Officials added more officers to the streets of the U of M last weekend and planned alcohol-free events such as the celebration at Mariucci Arena, where a number of fans gathered to watch the game on four available screens.
Even with this year’s game taking place in Buffalo, New York, the Minneapolis police force could not deter the dangerous celebration.
Reier said once the game ended, crowds immediately poured into the street.
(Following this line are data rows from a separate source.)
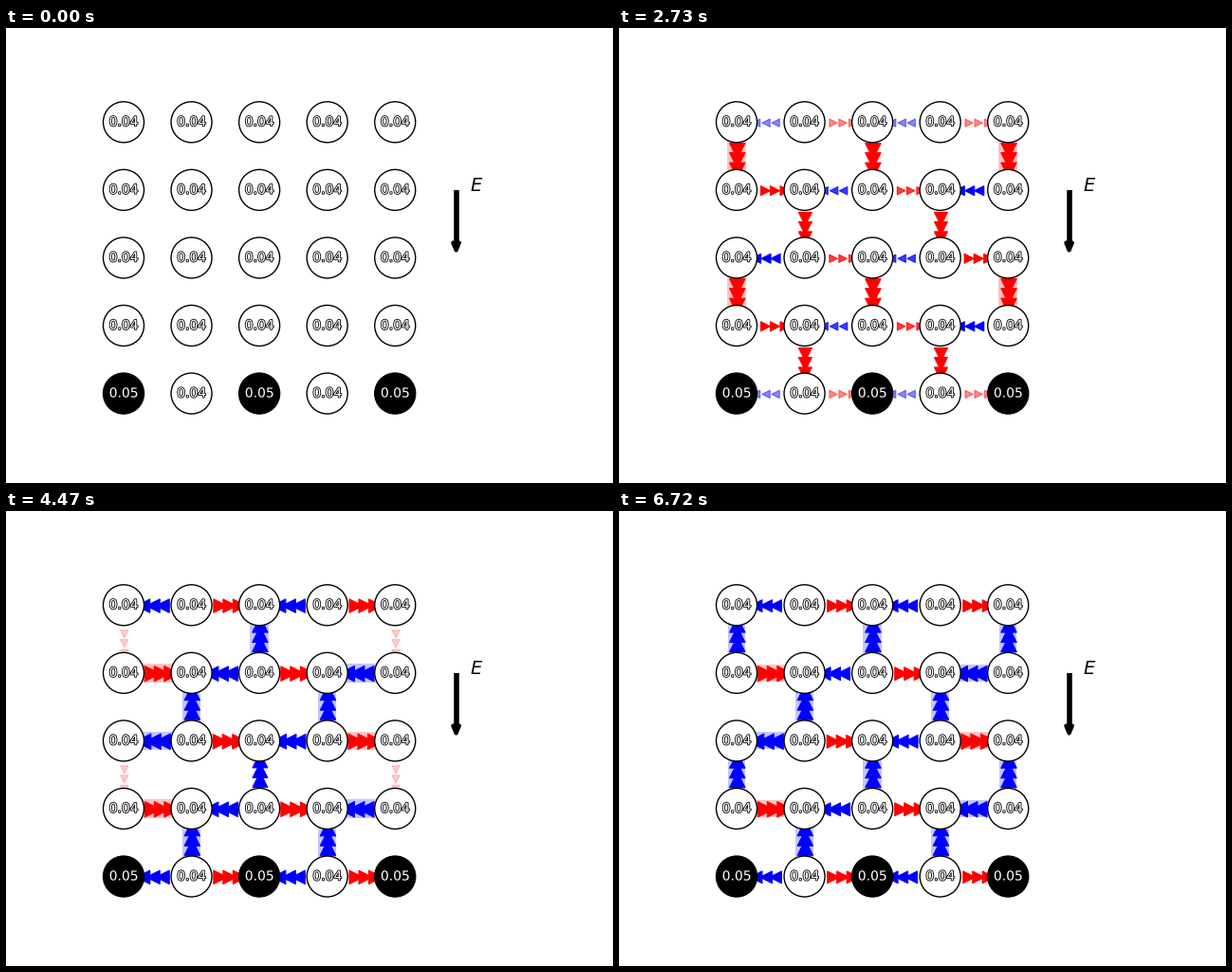
A matplotlib script for the animation above (6.75 s loop, 640 by 480 pixels).

```python
import numpy as np
import matplotlib.pyplot as plt
from matplotlib.animation import FuncAnimation
from matplotlib.collections import PolyCollection
from matplotlib.patches import Circle, Polygon, Rectangle
from matplotlib.patheffects import withStroke

FRAMES, STEP_MS = 225, 30
N, GAP, RADIUS = 5, 71.56, 21.5
X0, Y0 = 124, 99.3
NUDGE = 0.8  # arrows sit slightly right of and below the grid lines
FLIP = 3.42  # seconds until the flow turns
RED, BLUE, GREY = (1, 0, 0), (0, 0, 1), (0.51, 0.51, 0.51)

# Strength before and after the flip: up to 1 it sets opacity,
# up to 2 the head size, beyond that the halo.
LEVELS = {
    "v_side": (2.5, -2.1),
    "v_centre": (2.0, -2.4),
    "v_mid": (1.7, -2.4),
    "h_side": (1.2, 2.45),
    "h_mid": (0.77, 1.9),
    "h_rim": (0.47, 1.75),
}
FLIP_TIME = {"v_side": 2.1, "v_centre": 1.06, "v_mid": 0.87}


def ease(x):
    x = np.clip(x, 0, 1)
    return x * x * (3 - 2 * x)


def strength(kind, row, t):
    before, after = LEVELS[kind]
    if kind[0] == "v":
        rise = min(t / 0.3, 1)
        span = FLIP_TIME[kind] + 0.13 * row * (kind == "v_centre")
        fade = 1
    else:
        rise = ease(t / 1.5)
        span = 0.6
        fade = 1 - 0.12 * ease((t - 4.2) / 2.5)
    start = before * rise
    return (start + (after - start) * ease((t - FLIP) / span)) * fade


def node(col, row):
    return np.array([X0 + col * GAP, Y0 + row * GAP])


def build_links():
    links = []
    for row in range(N):
        for col in range(N - 1):
            if row in (0, N - 1):
                kind = "h_rim"
            else:
                kind = "h_side" if col in (0, N - 2) else "h_mid"
            ends = node(col, row), node(col + 1, row)
            right = (row + col) % 2 == 1
            links.append((*(ends if right else ends[::-1]), kind, row,
                          RED if right else BLUE))
    for row in range(N - 1):
        for col in range(row % 2, N, 2):
            kind = ("v_centre", "v_mid", "v_side")[abs(col - N // 2)]
            links.append((node(col, row), node(col, row + 1), kind, row, None))
    return links


def band(start, end, half):
    u = (end - start) / GAP
    n = np.array([-u[1], u[0]]) * half
    return [start + n, end + n, end - n, start - n]


def head(start, u, offset, half):
    n = np.array([-u[1], u[0]]) * half
    mid = start + u * offset + NUDGE * np.abs(u[::-1])
    return [mid - u * half + n, mid + u * half, mid - u * half - n]


fig = plt.figure(figsize=(6.4, 4.8), dpi=100, facecolor="white")
ax = fig.add_axes([0, 0, 1, 1])
ax.set(xlim=(0, 640), ylim=(480, 0))
ax.axis("off")

halos = PolyCollection([], linewidths=0, zorder=1)
heads = PolyCollection([], linewidths=0.8, zorder=2)
ax.add_collection(halos, autolim=False)
ax.add_collection(heads, autolim=False)

outline = [withStroke(linewidth=1.2, foreground="black")]
for row in range(N):
    for col in range(N):
        x, y = node(col, row)
        full = row == N - 1 and col % 2 == 0
        ax.add_patch(Circle((x, y), RADIUS, fc="black" if full else "white",
                            ec="black", lw=1, zorder=3))
        ax.text(x, y, "0.05" if full else "0.04", color="white", fontsize=10,
                ha="center", va="center", path_effects=outline, zorder=4)

shades = [ax.add_patch(Rectangle((x, 118), 32, 247, fc="black", ec="none",
                                 alpha=0.345, zorder=5))
          for x in (113, 389)]

ax.plot([474.6, 474.6], [171, 228], color="black", lw=4,
        solid_capstyle="butt")
ax.add_patch(Polygon([(471.3, 226.5), (477.9, 226.5), (474.6, 234.5)],
                     color="black", lw=3, joinstyle="round"))
ax.text(496, 166.3, "E", fontsize=14, style="italic", ha="center", va="center")

LINKS = build_links()


def update(i):
    t = i * STEP_MS / 1000
    shaded = 0.36 <= t <= 0.48
    for shade in shades:
        shade.set_visible(shaded)

    bands, band_colors, tris, tri_colors = [], [], [], []
    for start, end, kind, row, color in LINKS:
        s = strength(kind, row, t)
        size = abs(s)
        if size < 0.01:
            continue
        if s < 0:
            start, end = end, start
        if color is None:
            color = RED if s > 0 else BLUE
        if shaded and kind == "v_side":
            color = GREY
        if size > 2:
            bands.append(band(start, end, 8.5 + min(size - 2, 0.5) * 3.2))
            band_colors.append((*color, 0.23))
        half = 4.2 + 4 * np.clip(size - 1, 0, 1)
        u = (end - start) / GAP
        for offset in (30.5, 40.5, 51):
            tris.append(head(start, u, offset, half))
            tri_colors.append((*color, min(size, 1)))

    halos.set_verts(bands)
    halos.set_facecolor(band_colors)
    heads.set_verts(tris)
    heads.set_facecolor(tri_colors)
    heads.set_edgecolor(tri_colors)
    return [halos, heads, *shades]


anim = FuncAnimation(fig, update, frames=FRAMES, interval=STEP_MS,
                     repeat=True, repeat_delay=0, blit=False)
plt.show()
```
A crowd of approximately 1,000 gathered at the main intersection in town chanting “Go Gophers” and starting fires.
Reier said celebrations moved on to the burning of bonfires with mattresses, furniture and dumpsters, noting that police responded to more than 60 fires Saturday evening.
Rocks and bottles were thrown at club-carrying police officers when they approached the unruly crowds of people to warn the rioters.
Police used pepper spray to disperse the crowd after numerous warnings were given and no change in behavior was noted.
“It is an extremely dangerous situation when you have people throwing rocks and bottles,” Reier said, noting how fortunate it was that no injuries resulted directly from the disturbance.
Police have arrested approximately 12 people thus far for misdemeanor and felony charges. Reier said he predicts the number of arrests to increase because of videotapes that were taken Saturday evening.
“This was a happy event that turned into a criminal event,” Reier said. “This was the behavior of unreasonable … unresponsible people.”
Reier also congratulated the team and said how sorry he felt for the players who had planned on returning home to a joyous celebration after their win.
One U of M student noted hearing individuals planning for a “riot” of this sort.
“I heard students before the game say, ‘If we win, we’re going to have to riot even more than last year,'” U of M sophomore Eric Lundgren said.
However, Lundgren said he was just confused when it came to the action of his fellow peers.
“The students got out of hand,” Lundgren said. “I don’t know whose idea it was to start cars on fire, but it was a terrible decision. I don’t understand the real cause of the craziness.”